The release from NASA noted that burning off excess paddy straw after the rice harvest caused the smoke plumes. “Looking at the size of the plume on November 11 and the population density in this area, I would say that a conservative estimate is that at least 22 million people were affected by smoke on this one day,” Pawan Gupta, a Universities Space Research Association (USRA) scientist at NASA’s Marshall Space Flight Center said in the statement.
He added that fire counts seem to be on the higher end in Haryana this year, though these had seen a drop in the state in 2020, compared to the 2012-2019 average.

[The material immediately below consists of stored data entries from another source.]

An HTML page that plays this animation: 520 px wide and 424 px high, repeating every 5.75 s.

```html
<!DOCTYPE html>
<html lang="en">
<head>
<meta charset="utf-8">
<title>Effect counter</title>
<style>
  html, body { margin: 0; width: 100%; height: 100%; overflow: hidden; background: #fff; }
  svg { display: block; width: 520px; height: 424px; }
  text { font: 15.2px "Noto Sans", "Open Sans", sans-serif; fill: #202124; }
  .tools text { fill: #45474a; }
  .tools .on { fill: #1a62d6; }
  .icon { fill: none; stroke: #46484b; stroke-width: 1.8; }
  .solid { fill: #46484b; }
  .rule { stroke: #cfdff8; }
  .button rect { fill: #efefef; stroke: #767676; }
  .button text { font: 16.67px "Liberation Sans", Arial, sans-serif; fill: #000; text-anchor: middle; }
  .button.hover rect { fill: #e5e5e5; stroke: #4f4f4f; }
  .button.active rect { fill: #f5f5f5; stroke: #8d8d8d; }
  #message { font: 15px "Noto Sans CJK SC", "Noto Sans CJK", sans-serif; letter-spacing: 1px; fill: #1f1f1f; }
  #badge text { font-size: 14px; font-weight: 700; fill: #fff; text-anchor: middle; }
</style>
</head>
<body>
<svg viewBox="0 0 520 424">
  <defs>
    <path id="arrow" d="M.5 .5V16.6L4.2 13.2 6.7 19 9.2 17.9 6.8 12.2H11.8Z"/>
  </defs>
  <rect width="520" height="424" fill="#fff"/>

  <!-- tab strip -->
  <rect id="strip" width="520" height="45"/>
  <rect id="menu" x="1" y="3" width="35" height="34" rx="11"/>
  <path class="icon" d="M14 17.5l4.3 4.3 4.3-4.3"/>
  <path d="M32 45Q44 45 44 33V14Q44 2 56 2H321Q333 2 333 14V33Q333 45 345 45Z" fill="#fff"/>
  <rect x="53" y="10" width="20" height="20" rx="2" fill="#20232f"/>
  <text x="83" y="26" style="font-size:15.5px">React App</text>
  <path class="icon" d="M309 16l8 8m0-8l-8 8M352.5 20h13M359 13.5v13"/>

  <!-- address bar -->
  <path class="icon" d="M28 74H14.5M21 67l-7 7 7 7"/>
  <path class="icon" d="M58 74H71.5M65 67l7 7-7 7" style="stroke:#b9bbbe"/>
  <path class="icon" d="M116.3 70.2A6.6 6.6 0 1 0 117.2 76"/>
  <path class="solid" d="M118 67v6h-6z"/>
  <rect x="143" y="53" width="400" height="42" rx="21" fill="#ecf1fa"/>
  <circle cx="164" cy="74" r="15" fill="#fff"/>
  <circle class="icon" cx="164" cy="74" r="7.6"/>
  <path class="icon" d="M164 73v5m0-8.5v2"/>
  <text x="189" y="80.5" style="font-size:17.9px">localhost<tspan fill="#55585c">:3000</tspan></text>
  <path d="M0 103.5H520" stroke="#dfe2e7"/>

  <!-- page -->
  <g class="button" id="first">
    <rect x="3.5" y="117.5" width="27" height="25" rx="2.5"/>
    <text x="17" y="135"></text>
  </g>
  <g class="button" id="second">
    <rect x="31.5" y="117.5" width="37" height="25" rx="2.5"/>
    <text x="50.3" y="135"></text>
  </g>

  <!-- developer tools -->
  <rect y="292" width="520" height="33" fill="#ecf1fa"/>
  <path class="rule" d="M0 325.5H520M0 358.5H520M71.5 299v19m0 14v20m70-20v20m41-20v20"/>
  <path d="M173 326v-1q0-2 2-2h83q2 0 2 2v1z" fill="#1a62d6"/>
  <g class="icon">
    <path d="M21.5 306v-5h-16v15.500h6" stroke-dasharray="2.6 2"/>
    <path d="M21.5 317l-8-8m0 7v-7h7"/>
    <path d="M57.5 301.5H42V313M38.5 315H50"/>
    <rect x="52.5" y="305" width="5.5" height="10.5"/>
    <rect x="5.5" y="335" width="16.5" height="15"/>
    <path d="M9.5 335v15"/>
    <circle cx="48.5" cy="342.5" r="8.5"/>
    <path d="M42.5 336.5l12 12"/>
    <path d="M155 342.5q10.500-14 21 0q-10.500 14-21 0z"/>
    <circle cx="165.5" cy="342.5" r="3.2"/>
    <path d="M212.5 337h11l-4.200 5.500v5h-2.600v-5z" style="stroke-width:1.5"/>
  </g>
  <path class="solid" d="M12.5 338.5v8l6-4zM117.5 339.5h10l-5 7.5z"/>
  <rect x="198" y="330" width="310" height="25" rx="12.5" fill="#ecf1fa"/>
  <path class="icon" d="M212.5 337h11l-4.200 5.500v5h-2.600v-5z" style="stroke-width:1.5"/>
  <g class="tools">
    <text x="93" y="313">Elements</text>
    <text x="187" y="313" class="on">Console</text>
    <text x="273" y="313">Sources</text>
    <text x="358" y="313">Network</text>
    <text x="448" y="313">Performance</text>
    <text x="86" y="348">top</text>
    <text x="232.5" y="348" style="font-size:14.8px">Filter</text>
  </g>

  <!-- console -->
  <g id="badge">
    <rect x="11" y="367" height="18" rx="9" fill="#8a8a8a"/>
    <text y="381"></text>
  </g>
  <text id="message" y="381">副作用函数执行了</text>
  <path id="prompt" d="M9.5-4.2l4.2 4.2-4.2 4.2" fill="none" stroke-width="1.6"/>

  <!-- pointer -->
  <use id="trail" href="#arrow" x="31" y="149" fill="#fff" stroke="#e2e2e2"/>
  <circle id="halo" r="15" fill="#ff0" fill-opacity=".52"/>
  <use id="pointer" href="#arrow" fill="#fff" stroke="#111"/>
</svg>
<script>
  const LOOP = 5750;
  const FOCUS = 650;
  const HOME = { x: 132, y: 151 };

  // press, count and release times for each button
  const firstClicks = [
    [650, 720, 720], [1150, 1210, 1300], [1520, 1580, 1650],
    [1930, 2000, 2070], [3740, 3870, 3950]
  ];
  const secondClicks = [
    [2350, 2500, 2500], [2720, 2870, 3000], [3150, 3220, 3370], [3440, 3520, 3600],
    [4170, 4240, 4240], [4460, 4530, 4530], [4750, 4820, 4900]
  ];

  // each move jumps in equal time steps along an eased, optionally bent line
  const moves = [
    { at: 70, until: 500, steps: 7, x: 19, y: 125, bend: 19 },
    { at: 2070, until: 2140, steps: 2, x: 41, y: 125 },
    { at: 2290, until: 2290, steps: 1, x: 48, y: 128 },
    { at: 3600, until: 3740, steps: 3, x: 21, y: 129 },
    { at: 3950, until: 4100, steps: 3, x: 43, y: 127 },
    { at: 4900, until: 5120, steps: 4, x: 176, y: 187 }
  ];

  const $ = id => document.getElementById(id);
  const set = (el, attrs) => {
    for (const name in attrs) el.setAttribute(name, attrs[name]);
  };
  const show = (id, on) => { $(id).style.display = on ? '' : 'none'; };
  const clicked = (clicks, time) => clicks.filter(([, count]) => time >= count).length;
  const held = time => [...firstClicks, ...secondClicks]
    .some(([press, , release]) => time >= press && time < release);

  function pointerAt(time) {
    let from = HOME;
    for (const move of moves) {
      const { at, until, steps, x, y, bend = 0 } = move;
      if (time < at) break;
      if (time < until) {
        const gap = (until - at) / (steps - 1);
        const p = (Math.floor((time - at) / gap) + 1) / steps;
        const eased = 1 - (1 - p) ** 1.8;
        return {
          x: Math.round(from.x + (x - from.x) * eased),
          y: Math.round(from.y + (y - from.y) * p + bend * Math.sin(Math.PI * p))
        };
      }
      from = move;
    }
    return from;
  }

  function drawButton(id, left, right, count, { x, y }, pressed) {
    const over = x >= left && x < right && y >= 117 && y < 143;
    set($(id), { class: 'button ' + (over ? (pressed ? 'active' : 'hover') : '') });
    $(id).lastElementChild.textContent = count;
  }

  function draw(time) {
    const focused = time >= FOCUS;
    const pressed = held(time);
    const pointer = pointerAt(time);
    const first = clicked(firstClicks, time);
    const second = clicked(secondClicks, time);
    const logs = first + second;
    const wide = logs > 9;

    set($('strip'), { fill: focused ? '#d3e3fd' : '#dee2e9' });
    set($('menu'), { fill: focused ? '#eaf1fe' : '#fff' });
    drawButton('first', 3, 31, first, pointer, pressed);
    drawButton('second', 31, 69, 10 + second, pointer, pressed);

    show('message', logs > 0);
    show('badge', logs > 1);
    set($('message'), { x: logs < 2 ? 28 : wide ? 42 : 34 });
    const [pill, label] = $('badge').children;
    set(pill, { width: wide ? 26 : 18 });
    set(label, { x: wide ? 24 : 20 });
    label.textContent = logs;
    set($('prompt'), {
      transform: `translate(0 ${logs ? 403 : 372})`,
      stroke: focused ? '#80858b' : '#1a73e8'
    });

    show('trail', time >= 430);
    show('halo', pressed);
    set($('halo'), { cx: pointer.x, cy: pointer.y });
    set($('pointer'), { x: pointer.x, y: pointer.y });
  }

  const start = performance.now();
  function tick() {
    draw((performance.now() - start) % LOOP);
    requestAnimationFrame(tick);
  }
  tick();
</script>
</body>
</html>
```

Stubble burning emits fine particulate matter (PM2.5), and studies have shown that they can cause serious health problems ranging from eye irritation to cardiovascular and respiratory diseases to even cancer. Delhi’s AQI remains very poor for more than two weeks and the PM2.5 and PM10 levels remain well above the moderate/acceptable limits.
A recent study noted that about 126 million tons of rice straw is produced annually in India and 60 per cent of it is burnt on the field. Though the National Green Tribunal (NGT) has directed state governments to take action against those who burn crop residue, there is no proper implementation.
Hiren Jethva, a Universities Space Research Association scientist based at NASA’s Goddard Space Flight Center, who has been studying data from the Moderate Resolution Imaging Spectroradiometer (MODIS) on NASA’s Aqua satellite adds: “We still have a few weeks of burning to go, but already Aqua MODIS has detected more than 17,000 hotspots in Punjab and Haryana—making this the most active fire season on record.”
NASA’s experts also said that when it comes to total fire counts, they have remained consistently high in Punjab, though satellite data showed that campaigns to get farmers to clear fields without using fire proved more successful in Haryana. But this year, the fires are on this higher side again in Haryana as well.
NASA states that smoke from crop fires is not the only contributor to the pollution. Dust from the Thar Desert, air pollution from cities (vehicle fumes, industrial and construction activity, fireworks), and fires used for cooking also produce fine particulate matter. Meanwhile, farm fires in northern Pakistan also likely contributed to some of the smoke.